The Tidal Theory
This book presents a theory of mental health to the professionals who have to deal with, day in and day out, stresses in their workplace. Phil Barker and Poppy Buchanan published the Tidal Theory.
The problems of being human is based on self-reflection. This is where self-esteem, self-image, and self-concepts are studied, which leads to possible conclusions being drawn based on the phenomenon variables. In addition to information being collected on data as conducted in the study groups. reflected in a glass, darkly where the individuals makes the sense of themselves by asking themselves who they are and their purpose in the world . This is the look in a mirror analogy where our reflections tell more about us and makes us ask ourselves many questions and answer then in turn; Psychiatry and the colonisation of self, which gives a range of setting in biological experience, genetic make-up, cognitive in mind set-up and factors of socialization helping in explaining the personal story of psychiatric setting; Neuroscientific triumphalism, peoples characterises and traits problems based on biochemical imbalance or the brain chemistry continues to subject our culture ,amazingly chemistry will explain our tongue slip in the near future; mental illness as a metaphor where the aspect of cultural antecedents, problem of leaving, colonisation and power are solely discussed to show the degree of mental illness in respect to the care model to be adopted in solving this problem (Barker & Buchanan-Barker, 2004).

I actually have corrected the section above that to the best of my ability.
according to grammerly it is a lot left. The information is also not cited. it needs to be cited completely. that entire paragraph i posted was a run on sentence.

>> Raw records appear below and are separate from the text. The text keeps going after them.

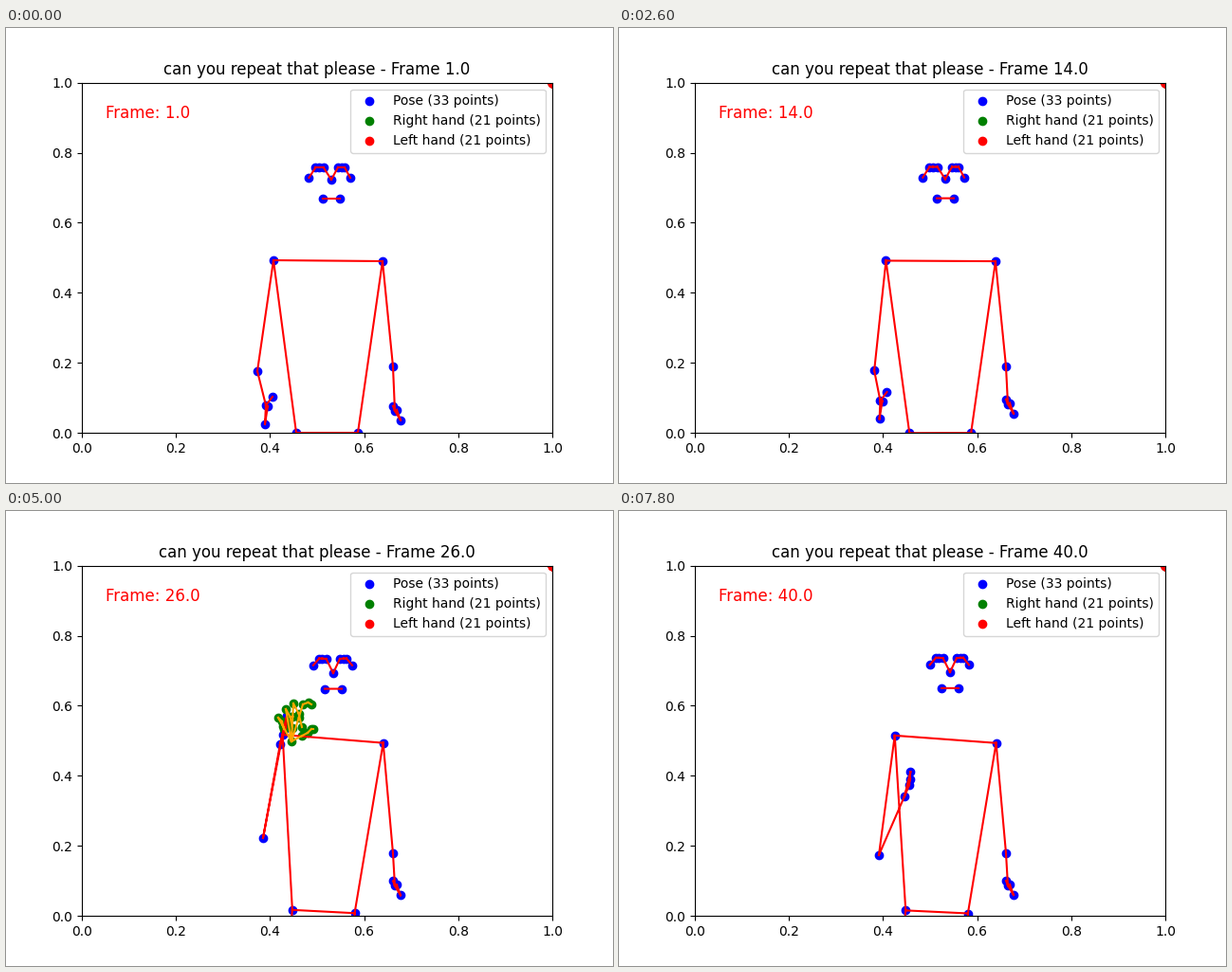
These frames come from a looping animation (640 by 480 pixels, 8000 ms). A matplotlib script:

```python
import numpy as np
import matplotlib.pyplot as plt
from matplotlib.animation import FuncAnimation

W, H = 640, 480
FRAMES, INTERVAL = 40, 200

# Key poses in stage pixels; everything else follows from these three paths.
KEYS = np.array([1, 9, 19, 26, 30, 36, 40])
NOSE = np.array([(343, 160), (343, 161), (345, 160), (345, 171),
                 (344, 176), (345, 173), (349, 170)], float)
ELBOW = np.array([(265, 362), (269, 359), (269, 361), (271, 345),
                  (272, 333), (274, 341), (274, 363)], float)
WRIST = np.array([(274, 398), (274, 396), (279, 366), (289, 246),
                  (287, 254), (295, 241), (301, 301)], float)

# Landmark order: nose, two eyes with ear (4 + 4), mouth (2), shoulders (2),
# hips (2), knees (2), then elbow, wrist, pinky, index, thumb of each arm.
POSE_EDGES = [(0, 1), (0, 5), (9, 10), (11, 12), (13, 14)]
POSE_EDGES += [(i, i + 1) for i in (1, 2, 3, 5, 6, 7)]
for side, elbow in ((0, 17), (1, 22)):
    shoulder, hip, knee, wrist = 11 + side, 13 + side, 15 + side, elbow + 1
    POSE_EDGES += [(shoulder, hip), (hip, knee), (shoulder, elbow),
                   (elbow, wrist), (wrist + 1, wrist + 2)]
    POSE_EDGES += [(wrist, wrist + k) for k in (1, 2, 3)]

# Pinky, index and thumb relative to the wrist.
HAND_DOWN = np.array([(-1, 20), (2, 1), (7, -9)])
HAND_UP = np.array([(6, -17), (7, -30), (6, -20)])
HAND_REST = np.array([(6, 10), (2, -1), (-2, -5)])

# Thumb to pinky: middle knuckle and fingertip relative to the palm base.
PALM = np.array([12, -3])
KNUCKLES = np.array([(17, -9), (12, -39), (2, -40), (-6, -34), (-14, -25)])
TIPS = np.array([(23, -13), (21, -39), (11, -15), (1, -14), (-8, -13)])
HAND_EDGES = [(0, b) for b in range(1, 21, 4)]
HAND_EDGES += [(i, i + 1) for b in range(1, 21, 4) for i in range(b, b + 3)]
CORNER = np.ones((21, 2))


def along(path, n):
    """Smooth curve through the key points of a path."""
    k = min(np.searchsorted(KEYS, n, side="right") - 1, len(KEYS) - 2)
    h = KEYS[k + 1] - KEYS[k]
    t = (n - KEYS[k]) / h
    slope = np.gradient(path, KEYS, axis=0)
    ease = t * t * (3 - 2 * t)
    return (path[k] * (1 - ease) + path[k + 1] * ease
            + h * t * (1 - t) * ((1 - t) * slope[k] - t * slope[k + 1]))


def mix(a, b, t):
    return np.add(a, np.subtract(b, a) * t)


def face(nose, lean):
    x = np.array([7, 11, 14, 20])
    y = mix([-13, -13, -13, -2], [-16, -16.5, -16.5, -11], lean)
    near = np.column_stack([-x * mix(1.18, 1, lean), y])
    far = np.column_stack([x, y])
    mouth = [(-9, 20 - 5 * lean), (9, 20 - 5 * lean)]
    return nose + np.vstack([(0, 0), near, far, mouth])


def torso(lean):
    shoulders = mix([(282, 245), (397, 246)], [(296, 232), (398, 244)], lean)
    hips = mix([(306, 427), (371, 427)], [(300, 418), (366, 423)], lean)
    knees = hips + [(-12, 130), (0, 130)]
    return np.vstack([shoulders, hips, knees])


def right_arm(n):
    wrist = along(WRIST, n)
    lift = np.clip((396 - wrist[1]) / 110, 0, 1)
    return np.vstack([along(ELBOW, n), wrist,
                      wrist + mix(HAND_DOWN, HAND_UP, lift)])


def left_arm(n, lean):
    wrist = np.array([410, 395 + 10 * np.exp(-n / 8)])
    return np.vstack([(408, 357 + 6 * lean), wrist, wrist + HAND_REST])


def open_hand(wrist):
    base = wrist + PALM
    bent = (KNUCKLES + TIPS) / 2 + [1, -2]
    joints = np.stack([KNUCKLES * 0.65, KNUCKLES, bent, TIPS], axis=1)
    return np.vstack([base, base + joints.reshape(-1, 2)])


def hand_seen(n):
    return 24 <= n <= 28 or 32 <= n <= 34


def to_data(px):
    return (px - [80, 427.2]) / [496, -369.6]


def set_edges(line, pts, edges):
    gap = [np.nan, np.nan]
    path = np.array([p for i, j in edges for p in (pts[i], pts[j], gap)])
    line.set_data(path[:, 0], path[:, 1])


fig, ax = plt.subplots(figsize=(W / 100, H / 100), dpi=100)
ax.set_xlim(0, 1)
ax.set_ylim(0, 1)
pose_dots = ax.scatter([], [], c="blue", label="Pose (33 points)")
right_dots = ax.scatter([], [], c="green", label="Right hand (21 points)")
left_dots = ax.scatter(*CORNER.T, c="red", label="Left hand (21 points)")
pose_line, = ax.plot([], [], color="red")
hand_line, = ax.plot([], [], color="orange")
counter = ax.text(0.05, 0.9, "", fontsize=12, color="red")
title = ax.set_title("")
ax.legend(loc="upper right")


def update(i):
    n = i + 1
    nose = along(NOSE, n)
    lean = (nose[1] - 160) / 16
    arm = right_arm(n)
    pts = to_data(np.vstack([face(nose, lean), torso(lean),
                             arm, left_arm(n, lean)]))
    pose_dots.set_offsets(pts)
    set_edges(pose_line, pts, POSE_EDGES)
    if hand_seen(n):
        hand = to_data(open_hand(arm[1]))
        right_dots.set_offsets(hand)
        set_edges(hand_line, hand, HAND_EDGES)
    else:
        right_dots.set_offsets(CORNER)
        hand_line.set_data([], [])
    counter.set_text(f"Frame: {n:.1f}")
    title.set_text(f"can you repeat that please - Frame {n:.1f}")
    return pose_dots, right_dots, pose_line, hand_line, counter, title


anim = FuncAnimation(fig, update, frames=FRAMES, interval=INTERVAL,
                     repeat=True, repeat_delay=0, blit=False)
plt.show()
```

There are a lot of mistakes.
Please go through the entire paper and check on the grammar as well.